══ SOURCE RECORDS

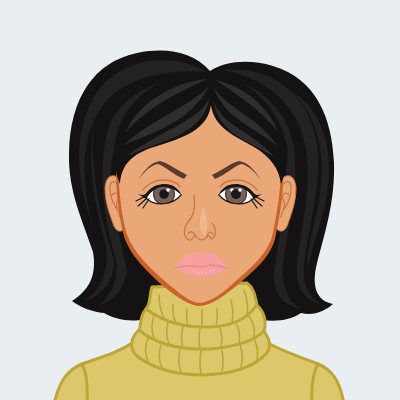
<!DOCTYPE html>
<html lang="en">
<head>
<meta charset="utf-8">
<title>Woman in a yellow turtleneck</title>
<style>
:root{--backdrop:#e8eef2;--hair:#141213;--hair-sheen:#232122;--hair-light:#2f2d2e;--skin:#eaa878;--skin-edge:#c9632b;--skin-line:#c87846;--skin-light:#f0b78c;--knit:#dcc86a;--knit-line:#bba636;--brow:#5a3a2e;--iris:#74615a;--ink:#1b1718;--lip:#f6a0a0;--lip-line:#ee8a90}
html,body{margin:0;height:100%;overflow:hidden;background:var(--backdrop)}
.portrait{display:block;width:400px;height:400px}
.hair{fill:var(--hair)}
.sheen{fill:var(--hair-sheen)}
.light{fill:var(--hair-light)}
.skin{fill:var(--skin)}
.edge{fill:var(--skin-edge)}
.feature{fill:none;stroke:var(--skin-line);stroke-width:1.3;stroke-linecap:round}
.knit{fill:var(--knit);stroke:var(--knit-line);stroke-width:3;stroke-linejoin:round}
.rib{fill:none;stroke:var(--knit-line);stroke-width:1.6;stroke-linecap:round}
.fold{fill:none;stroke:var(--knit-line);stroke-width:3;stroke-linecap:round}
.lash{fill:none;stroke:var(--ink);stroke-width:1.2;stroke-linecap:round}
</style>
</head>
<body>
<svg class="portrait" viewBox="0 0 400 400" role="img" aria-label="Drawn portrait of a woman with black flipped hair and a yellow turtleneck">
<defs>
<g id="ear">
<path class="skin" stroke="var(--skin-line)" d="M122 182C115 172 106 174 105 188C105 203 110 215 114 226C117 233 122 232 125 228Z"/>
<path class="feature" d="M120 187C114 178 109 181 110 191C111 200 114 205 117 209M112 195C117 190 120 196 117 202C115 207 119 211 120 217"/>
</g>
<g id="eye">
<path fill="#fff" d="M145 198C151 188 160 184 169 186C175 188 178 191 181 195C176 201 170 204 162 204C155 204 149 202 145 198Z"/>
<clipPath id="eye-opening"><path d="M145 198C151 188 160 184 169 186C175 188 178 191 181 195C176 201 170 204 162 204C155 204 149 202 145 198Z"/></clipPath>
<g clip-path="url(#eye-opening)">
<circle cx="164" cy="194" r="10.5" fill="var(--iris)" stroke="#493a36" stroke-width="1.2"/>
<circle cx="164" cy="194" r="4.8" fill="var(--ink)"/>
</g>
<circle cx="168" cy="190" r="1.8" fill="#fff"/>
<path fill="var(--ink)" d="M138 194C143 196 145 195 148 191C155 184 164 183 171 185C176 187 180 191 182 196C176 189 169 187 162 187C154 188 150 193 146 199Z"/>
<path class="lash" d="M146 196L136 201M147 198L138 206M149 199L143 208M147 199C155 206 172 206 181 195"/>
<path class="feature" d="M143 190C149 182 160 178 171 181C175 182 178 184 180 187"/>
</g>
</defs>

<rect width="400" height="400" fill="var(--backdrop)"/>

<g id="back-hair">
<path class="hair" d="M210 71C193 52 167 47 137 53C94 62 70 98 69 153C68 192 83 221 93 252C97 276 89 290 72 301C80 307 92 312 104 313C113 318 126 322 140 320L262 320C277 322 291 320 301 313C314 316 325 311 333 304C317 301 311 287 317 263C326 229 335 200 334 163C332 117 316 79 273 66C249 59 226 61 210 71Z"/>
<g class="sheen">
<path d="M206 72C171 50 115 58 93 99C70 141 79 190 94 229C80 180 80 137 103 105C127 75 168 70 206 72Z"/>
<path d="M205 76C161 76 115 94 106 137C99 174 103 219 116 259C119 279 112 294 99 305C113 302 125 288 127 270L119 235C108 195 108 161 119 135C133 103 167 84 205 76Z"/>
<path d="M93 130C87 176 98 214 106 246C109 270 102 290 84 301C101 297 114 282 114 260C102 221 91 182 93 130Z"/>
<path d="M222 70C271 65 310 94 317 145C322 185 309 224 305 258C301 281 307 295 321 304C307 302 294 289 297 262C302 224 312 187 306 149C298 103 266 78 222 70Z"/>
<path d="M222 76C266 87 293 116 295 158C297 199 287 231 283 264C281 285 288 303 302 309C285 307 272 293 274 272L281 228C287 190 290 151 276 126C263 101 245 86 222 76Z"/>
<path d="M291 91C323 121 326 164 318 206C312 235 306 253 308 271C311 247 322 224 327 194C334 150 324 111 291 91Z"/>
</g>
</g>

<g id="sweater">
<path class="knit" d="M54 404C59 382 67 370 82 364C102 357 119 352 134 342L266 342C282 351 300 357 318 364C333 370 340 382 344 404Z"/>
<path class="fold" d="M82 364C87 373 88 386 87 404M318 364C313 373 311 386 312 404"/>
</g>

<g id="collar">
<path class="knit" stroke-width="2.5" d="M152 287C149 296 151 303 146 309C139 317 142 324 139 330C129 339 130 350 137 356C155 370 179 375 204 375C229 374 253 368 266 354C272 347 269 338 264 331C267 320 264 312 257 305C255 296 254 288 247 283Z"/>
<path class="fold" d="M146 309C165 323 187 328 211 327C232 326 247 319 256 306M139 330C157 345 181 350 209 349C235 347 254 341 264 331"/>
<path class="rib" d="M159 295Q159 308 164 318M173 304Q172 315 176 323M187 309Q186 319 188 326M202 310V327M217 309Q218 318 216 327M231 300Q234 312 232 322M244 290Q249 303 247 315M154 315Q150 327 154 338M168 322Q165 334 169 344M183 327Q180 337 183 348M200 329Q198 340 200 349M220 328Q223 338 221 347M236 323Q241 333 239 343M249 316Q256 326 254 337M148 338Q143 350 148 361M161 345Q157 357 162 367M180 350Q177 361 181 372M201 351Q199 362 201 374M222 350Q224 361 222 372M240 345Q244 356 241 367M254 339Q259 348 257 360"/>
</g>

<g id="ears">
<use href="#ear"/>
<use href="#ear" transform="matrix(-1 0 0 1 401 0)"/>
</g>

<g id="face">
<path class="edge" d="M116 150C115 190 119 216 124 236C130 256 148 272 163 286C178 298 190 306 200 306C212 305 226 295 241 282C258 267 273 254 276 234C281 210 285 186 283 150Z"/>
<path class="skin" d="M118 150C118 187 121 212 126 231C132 252 151 269 166 282C180 294 191 303 200 303C211 302 223 293 237 280C254 265 270 251 273 232C278 208 282 184 281 150L211 96Z"/>
</g>

<g id="fringe">
<path class="hair" d="M210 72C165 70 117 99 114 151C113 163 116 174 120 184C121 165 132 154 154 147C184 138 208 129 211 105C214 128 235 136 254 147C271 157 279 169 281 184C286 172 290 156 286 142C278 105 246 77 210 72Z"/>
<path class="light" d="M207 79C173 82 137 104 126 132C148 107 177 93 207 79ZM209 86C188 108 151 119 124 145C151 133 190 123 209 86ZM210 97C200 121 161 130 127 156C161 140 203 136 210 97ZM215 80C244 86 269 107 278 132C260 109 238 95 215 80ZM213 87C229 110 260 118 278 147C258 128 226 121 213 87ZM213 100C222 127 253 131 274 157C251 142 218 134 213 100Z"/>
</g>

<g id="eyes">
<use href="#eye"/>
<use href="#eye" transform="matrix(-1 0 0 1 400 0)"/>
<circle cx="236" cy="194" r="4.8" fill="var(--ink)"/>
<circle cx="240" cy="190" r="1.8" fill="#fff"/>
</g>

<g id="brows">
<path id="brow" fill="var(--brow)" d="M138 180C145 169 152 162 160 161C168 163 177 170 187 175L184 179C174 175 166 167 158 164C151 165 145 171 138 180Z"/>
<use href="#brow" transform="matrix(-1 0 0 1 399 0)"/>
</g>

<g id="nose">
<path fill="var(--skin-light)" d="M203 207C208 215 208 229 205 236C198 231 199 218 203 207Z"/>
<path class="feature" d="M194 195C196 210 193 217 188 222C183 229 183 237 189 240C193 241 193 236 195 235C197 239 202 242 206 238C208 233 210 236 211 239C216 238 217 229 212 223M188 234C190 230 194 232 195 235M207 237C207 232 211 231 213 234"/>
</g>

<g id="mouth">
<path fill="var(--lip)" d="M174 268C181 261 187 253 194 252C198 251 200 254 203 254C206 252 209 251 213 253C219 256 223 264 229 268C222 270 218 275 210 276C201 277 190 277 184 272Z"/>
<path fill="none" stroke="var(--lip-line)" stroke-width="1.5" stroke-linecap="round" d="M175 268C184 266 190 265 195 266C200 268 205 266 210 265C217 265 222 267 228 268"/>
<path fill="none" stroke="#fcc4c2" stroke-width="1.3" stroke-linecap="round" stroke-dasharray="1 3" d="M194 272C201 274 208 273 215 270"/>
</g>
</svg>
</body>
</html>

════

**TO DO**
From the material above, set down exactly the lines starting at the one with "287C149 296 151" and ending at the one with "309C165 323 187", end lines included.

**YOUR RESPONSE**
<path class="knit" stroke-width="2.5" d="M152 287C149 296 151 303 146 309C139 317 142 324 139 330C129 339 130 350 137 356C155 370 179 375 204 375C229 374 253 368 266 354C272 347 269 338 264 331C267 320 264 312 257 305C255 296 254 288 247 283Z"/>
<path class="fold" d="M146 309C165 323 187 328 211 327C232 326 247 319 256 306M139 330C157 345 181 350 209 349C235 347 254 341 264 331"/>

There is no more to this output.